EXERCISE DIRECTIONS: Lift every line from the entries that includes the word "window".

RECORDED INFORMATION:

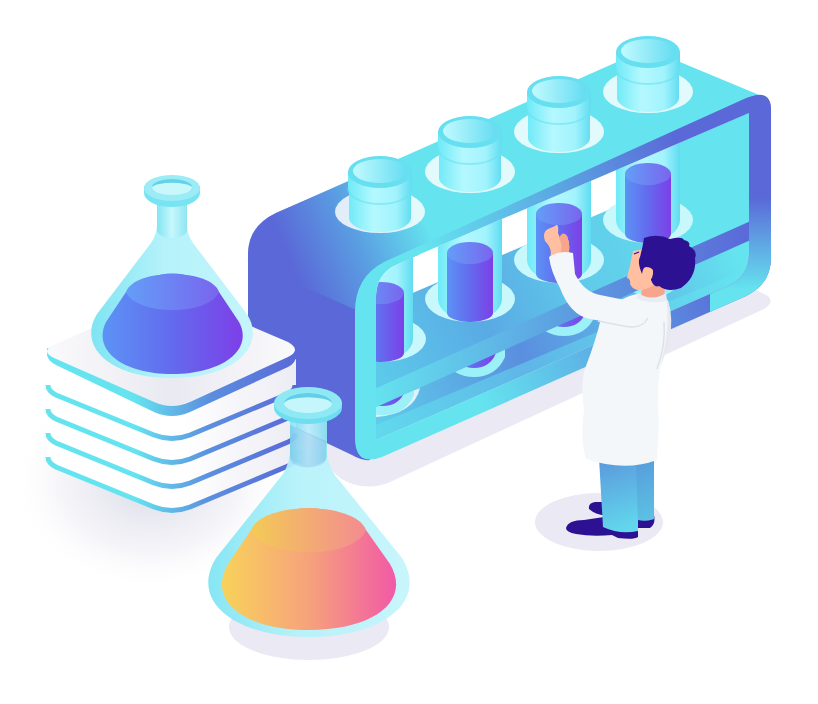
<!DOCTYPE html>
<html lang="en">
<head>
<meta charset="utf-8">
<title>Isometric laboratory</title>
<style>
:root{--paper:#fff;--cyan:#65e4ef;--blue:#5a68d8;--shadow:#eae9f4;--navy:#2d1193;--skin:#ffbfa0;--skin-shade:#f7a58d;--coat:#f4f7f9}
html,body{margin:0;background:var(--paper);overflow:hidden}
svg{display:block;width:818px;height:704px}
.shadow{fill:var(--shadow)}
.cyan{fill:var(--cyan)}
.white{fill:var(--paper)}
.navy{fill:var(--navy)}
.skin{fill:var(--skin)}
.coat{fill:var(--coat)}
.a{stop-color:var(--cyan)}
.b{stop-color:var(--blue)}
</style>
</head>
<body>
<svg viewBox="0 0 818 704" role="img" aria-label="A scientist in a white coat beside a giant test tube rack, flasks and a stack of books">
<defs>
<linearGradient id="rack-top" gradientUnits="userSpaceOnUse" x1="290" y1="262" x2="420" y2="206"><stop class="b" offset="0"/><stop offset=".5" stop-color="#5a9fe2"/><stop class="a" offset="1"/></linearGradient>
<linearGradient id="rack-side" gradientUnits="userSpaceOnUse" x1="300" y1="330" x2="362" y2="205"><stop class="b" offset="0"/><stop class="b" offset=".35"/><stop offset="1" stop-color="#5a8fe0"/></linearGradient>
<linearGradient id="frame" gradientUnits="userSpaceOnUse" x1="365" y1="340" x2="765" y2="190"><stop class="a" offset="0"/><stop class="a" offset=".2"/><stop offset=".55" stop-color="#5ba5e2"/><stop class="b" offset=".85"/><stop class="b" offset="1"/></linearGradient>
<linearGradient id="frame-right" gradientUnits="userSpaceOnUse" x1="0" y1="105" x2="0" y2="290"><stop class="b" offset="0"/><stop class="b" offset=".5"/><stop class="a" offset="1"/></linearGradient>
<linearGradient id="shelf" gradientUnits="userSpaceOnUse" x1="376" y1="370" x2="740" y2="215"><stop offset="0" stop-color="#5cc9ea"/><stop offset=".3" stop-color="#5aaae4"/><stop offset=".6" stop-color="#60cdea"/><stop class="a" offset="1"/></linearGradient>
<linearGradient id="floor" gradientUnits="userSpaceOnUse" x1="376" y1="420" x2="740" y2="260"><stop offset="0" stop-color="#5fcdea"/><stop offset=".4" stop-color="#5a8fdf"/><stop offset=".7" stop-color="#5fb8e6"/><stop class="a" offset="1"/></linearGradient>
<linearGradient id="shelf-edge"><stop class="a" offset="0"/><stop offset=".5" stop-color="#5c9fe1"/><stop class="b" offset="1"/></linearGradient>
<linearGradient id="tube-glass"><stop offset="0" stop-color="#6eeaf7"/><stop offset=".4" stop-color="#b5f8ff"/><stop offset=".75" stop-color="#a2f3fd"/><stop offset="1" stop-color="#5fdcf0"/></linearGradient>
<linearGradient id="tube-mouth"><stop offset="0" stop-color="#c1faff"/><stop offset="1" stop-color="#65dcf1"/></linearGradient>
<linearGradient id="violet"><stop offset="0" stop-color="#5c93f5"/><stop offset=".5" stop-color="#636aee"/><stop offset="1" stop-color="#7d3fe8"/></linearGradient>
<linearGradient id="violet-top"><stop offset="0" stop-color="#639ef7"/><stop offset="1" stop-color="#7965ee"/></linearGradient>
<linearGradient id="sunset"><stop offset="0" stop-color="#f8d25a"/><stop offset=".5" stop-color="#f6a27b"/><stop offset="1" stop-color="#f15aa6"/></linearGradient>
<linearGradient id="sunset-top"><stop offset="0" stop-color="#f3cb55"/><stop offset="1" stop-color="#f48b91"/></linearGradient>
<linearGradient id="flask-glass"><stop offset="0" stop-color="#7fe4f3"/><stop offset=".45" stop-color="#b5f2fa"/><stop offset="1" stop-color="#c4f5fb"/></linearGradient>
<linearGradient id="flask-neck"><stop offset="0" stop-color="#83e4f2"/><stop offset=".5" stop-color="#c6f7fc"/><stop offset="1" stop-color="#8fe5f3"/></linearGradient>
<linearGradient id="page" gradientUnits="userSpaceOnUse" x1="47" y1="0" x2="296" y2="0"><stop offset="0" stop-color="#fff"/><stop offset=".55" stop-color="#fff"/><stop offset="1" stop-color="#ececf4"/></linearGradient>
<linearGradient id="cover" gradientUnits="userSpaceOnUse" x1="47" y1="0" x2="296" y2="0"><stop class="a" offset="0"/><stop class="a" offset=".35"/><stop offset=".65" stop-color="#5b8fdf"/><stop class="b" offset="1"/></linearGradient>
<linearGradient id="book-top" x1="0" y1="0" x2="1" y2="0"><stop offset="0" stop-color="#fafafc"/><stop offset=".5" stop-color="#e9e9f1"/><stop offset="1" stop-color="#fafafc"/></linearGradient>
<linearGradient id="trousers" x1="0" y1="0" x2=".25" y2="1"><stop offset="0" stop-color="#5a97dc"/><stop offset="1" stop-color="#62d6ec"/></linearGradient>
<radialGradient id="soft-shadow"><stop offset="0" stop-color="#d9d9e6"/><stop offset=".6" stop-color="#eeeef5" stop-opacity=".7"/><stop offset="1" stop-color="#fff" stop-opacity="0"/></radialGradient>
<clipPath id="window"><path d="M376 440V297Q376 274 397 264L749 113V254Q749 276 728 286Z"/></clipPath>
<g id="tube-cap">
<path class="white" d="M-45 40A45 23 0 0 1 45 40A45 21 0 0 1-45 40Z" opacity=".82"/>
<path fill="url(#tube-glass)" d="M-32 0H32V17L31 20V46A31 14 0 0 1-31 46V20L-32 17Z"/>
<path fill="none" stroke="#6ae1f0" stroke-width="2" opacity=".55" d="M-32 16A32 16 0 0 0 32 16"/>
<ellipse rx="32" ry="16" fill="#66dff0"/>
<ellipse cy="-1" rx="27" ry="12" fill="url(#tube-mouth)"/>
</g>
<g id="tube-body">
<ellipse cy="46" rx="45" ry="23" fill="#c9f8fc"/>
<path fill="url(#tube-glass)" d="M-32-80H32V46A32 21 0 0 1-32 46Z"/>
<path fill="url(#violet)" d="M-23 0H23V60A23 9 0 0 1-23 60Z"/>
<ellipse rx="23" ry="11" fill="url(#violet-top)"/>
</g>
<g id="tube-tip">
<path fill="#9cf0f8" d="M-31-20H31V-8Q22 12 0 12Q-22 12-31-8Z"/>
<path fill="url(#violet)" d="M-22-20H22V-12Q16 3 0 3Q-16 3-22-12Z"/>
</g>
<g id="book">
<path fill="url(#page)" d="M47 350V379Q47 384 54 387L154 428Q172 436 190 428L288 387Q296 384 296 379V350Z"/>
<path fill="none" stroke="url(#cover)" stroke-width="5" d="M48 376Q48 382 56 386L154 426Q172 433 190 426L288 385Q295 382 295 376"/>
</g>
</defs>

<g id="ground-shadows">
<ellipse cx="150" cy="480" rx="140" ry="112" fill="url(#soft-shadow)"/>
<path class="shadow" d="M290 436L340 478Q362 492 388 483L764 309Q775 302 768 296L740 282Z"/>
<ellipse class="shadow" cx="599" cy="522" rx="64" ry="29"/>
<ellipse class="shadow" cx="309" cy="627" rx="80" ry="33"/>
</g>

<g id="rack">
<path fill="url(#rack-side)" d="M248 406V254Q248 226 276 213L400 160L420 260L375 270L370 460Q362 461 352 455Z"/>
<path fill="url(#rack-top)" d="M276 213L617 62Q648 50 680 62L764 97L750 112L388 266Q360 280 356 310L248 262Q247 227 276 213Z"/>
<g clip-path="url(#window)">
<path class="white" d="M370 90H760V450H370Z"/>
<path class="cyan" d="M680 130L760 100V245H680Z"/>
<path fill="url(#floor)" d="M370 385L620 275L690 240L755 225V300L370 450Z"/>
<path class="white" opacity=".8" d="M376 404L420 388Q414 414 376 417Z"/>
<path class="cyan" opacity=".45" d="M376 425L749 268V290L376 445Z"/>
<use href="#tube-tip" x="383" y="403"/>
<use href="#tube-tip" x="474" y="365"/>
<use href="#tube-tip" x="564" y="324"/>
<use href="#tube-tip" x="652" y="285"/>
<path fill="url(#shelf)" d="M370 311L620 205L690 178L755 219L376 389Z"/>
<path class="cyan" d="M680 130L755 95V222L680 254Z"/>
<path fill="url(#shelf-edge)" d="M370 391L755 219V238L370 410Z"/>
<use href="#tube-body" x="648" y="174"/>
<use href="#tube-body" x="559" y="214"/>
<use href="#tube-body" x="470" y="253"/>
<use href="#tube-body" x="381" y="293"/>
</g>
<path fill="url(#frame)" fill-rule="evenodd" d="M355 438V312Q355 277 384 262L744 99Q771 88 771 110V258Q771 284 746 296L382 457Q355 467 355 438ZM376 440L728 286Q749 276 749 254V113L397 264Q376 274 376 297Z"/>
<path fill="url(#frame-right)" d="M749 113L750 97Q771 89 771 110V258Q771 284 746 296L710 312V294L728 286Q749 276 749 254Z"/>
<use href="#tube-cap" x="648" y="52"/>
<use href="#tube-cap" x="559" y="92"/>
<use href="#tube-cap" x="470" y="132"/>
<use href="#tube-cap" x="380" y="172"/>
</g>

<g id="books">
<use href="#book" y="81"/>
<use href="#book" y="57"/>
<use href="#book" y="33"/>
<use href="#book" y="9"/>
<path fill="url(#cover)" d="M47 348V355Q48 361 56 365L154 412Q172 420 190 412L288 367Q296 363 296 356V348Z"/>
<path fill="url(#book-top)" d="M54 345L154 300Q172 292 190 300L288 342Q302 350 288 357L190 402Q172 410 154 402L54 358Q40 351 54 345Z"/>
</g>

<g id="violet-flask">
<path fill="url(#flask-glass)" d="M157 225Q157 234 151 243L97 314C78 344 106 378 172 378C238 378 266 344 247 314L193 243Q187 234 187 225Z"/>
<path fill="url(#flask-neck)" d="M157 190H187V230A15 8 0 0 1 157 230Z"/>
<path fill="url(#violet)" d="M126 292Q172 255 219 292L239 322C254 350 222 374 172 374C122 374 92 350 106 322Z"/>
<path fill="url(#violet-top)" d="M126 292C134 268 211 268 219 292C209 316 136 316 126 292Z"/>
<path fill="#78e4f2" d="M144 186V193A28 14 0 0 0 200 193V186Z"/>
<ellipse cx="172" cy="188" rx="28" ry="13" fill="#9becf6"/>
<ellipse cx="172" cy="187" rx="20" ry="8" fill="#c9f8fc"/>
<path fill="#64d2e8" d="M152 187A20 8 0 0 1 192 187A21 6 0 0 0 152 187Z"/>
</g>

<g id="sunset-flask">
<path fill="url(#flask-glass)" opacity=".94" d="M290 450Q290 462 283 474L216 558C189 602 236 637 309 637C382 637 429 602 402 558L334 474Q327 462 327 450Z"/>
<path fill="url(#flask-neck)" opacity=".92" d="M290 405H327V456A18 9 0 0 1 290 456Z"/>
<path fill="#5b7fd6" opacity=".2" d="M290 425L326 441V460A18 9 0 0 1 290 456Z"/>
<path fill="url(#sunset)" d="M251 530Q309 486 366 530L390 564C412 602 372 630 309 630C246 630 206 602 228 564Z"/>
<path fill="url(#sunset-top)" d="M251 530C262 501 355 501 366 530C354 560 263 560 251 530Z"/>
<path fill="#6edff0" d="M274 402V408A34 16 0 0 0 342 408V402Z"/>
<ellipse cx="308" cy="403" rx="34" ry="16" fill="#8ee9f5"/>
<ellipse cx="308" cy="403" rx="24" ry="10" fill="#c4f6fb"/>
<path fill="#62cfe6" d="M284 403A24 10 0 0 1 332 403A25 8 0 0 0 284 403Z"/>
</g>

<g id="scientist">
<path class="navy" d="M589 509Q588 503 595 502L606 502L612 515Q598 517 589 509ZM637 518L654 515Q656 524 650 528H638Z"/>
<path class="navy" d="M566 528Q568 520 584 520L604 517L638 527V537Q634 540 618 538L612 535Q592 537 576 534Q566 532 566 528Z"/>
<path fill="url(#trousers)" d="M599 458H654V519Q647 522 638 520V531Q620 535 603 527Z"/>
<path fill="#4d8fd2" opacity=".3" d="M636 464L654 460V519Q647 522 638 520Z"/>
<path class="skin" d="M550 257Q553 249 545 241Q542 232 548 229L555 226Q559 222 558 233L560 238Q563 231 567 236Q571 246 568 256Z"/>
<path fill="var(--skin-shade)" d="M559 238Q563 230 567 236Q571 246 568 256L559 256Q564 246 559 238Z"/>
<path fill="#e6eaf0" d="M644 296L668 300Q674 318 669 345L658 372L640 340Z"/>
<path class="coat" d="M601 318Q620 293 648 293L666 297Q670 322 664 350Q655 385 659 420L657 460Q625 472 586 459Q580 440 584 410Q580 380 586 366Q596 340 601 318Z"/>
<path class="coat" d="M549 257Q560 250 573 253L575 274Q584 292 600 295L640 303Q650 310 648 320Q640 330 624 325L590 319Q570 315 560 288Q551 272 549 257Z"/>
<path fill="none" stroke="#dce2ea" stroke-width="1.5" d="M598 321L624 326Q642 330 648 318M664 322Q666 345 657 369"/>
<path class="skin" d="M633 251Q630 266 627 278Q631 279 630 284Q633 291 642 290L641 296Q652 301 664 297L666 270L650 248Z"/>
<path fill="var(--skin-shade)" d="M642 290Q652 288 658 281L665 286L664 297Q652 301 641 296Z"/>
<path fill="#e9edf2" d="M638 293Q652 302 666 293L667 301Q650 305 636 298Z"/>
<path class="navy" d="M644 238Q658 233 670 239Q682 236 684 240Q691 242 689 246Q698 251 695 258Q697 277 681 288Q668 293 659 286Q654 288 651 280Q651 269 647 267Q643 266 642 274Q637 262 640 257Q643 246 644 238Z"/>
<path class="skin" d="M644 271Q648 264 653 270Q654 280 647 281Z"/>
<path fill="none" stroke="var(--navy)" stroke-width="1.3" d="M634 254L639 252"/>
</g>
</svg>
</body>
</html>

OUTPUT OF THE TASK:
<clipPath id="window"><path d="M376 440V297Q376 274 397 264L749 113V254Q749 276 728 286Z"/></clipPath>
<g clip-path="url(#window)">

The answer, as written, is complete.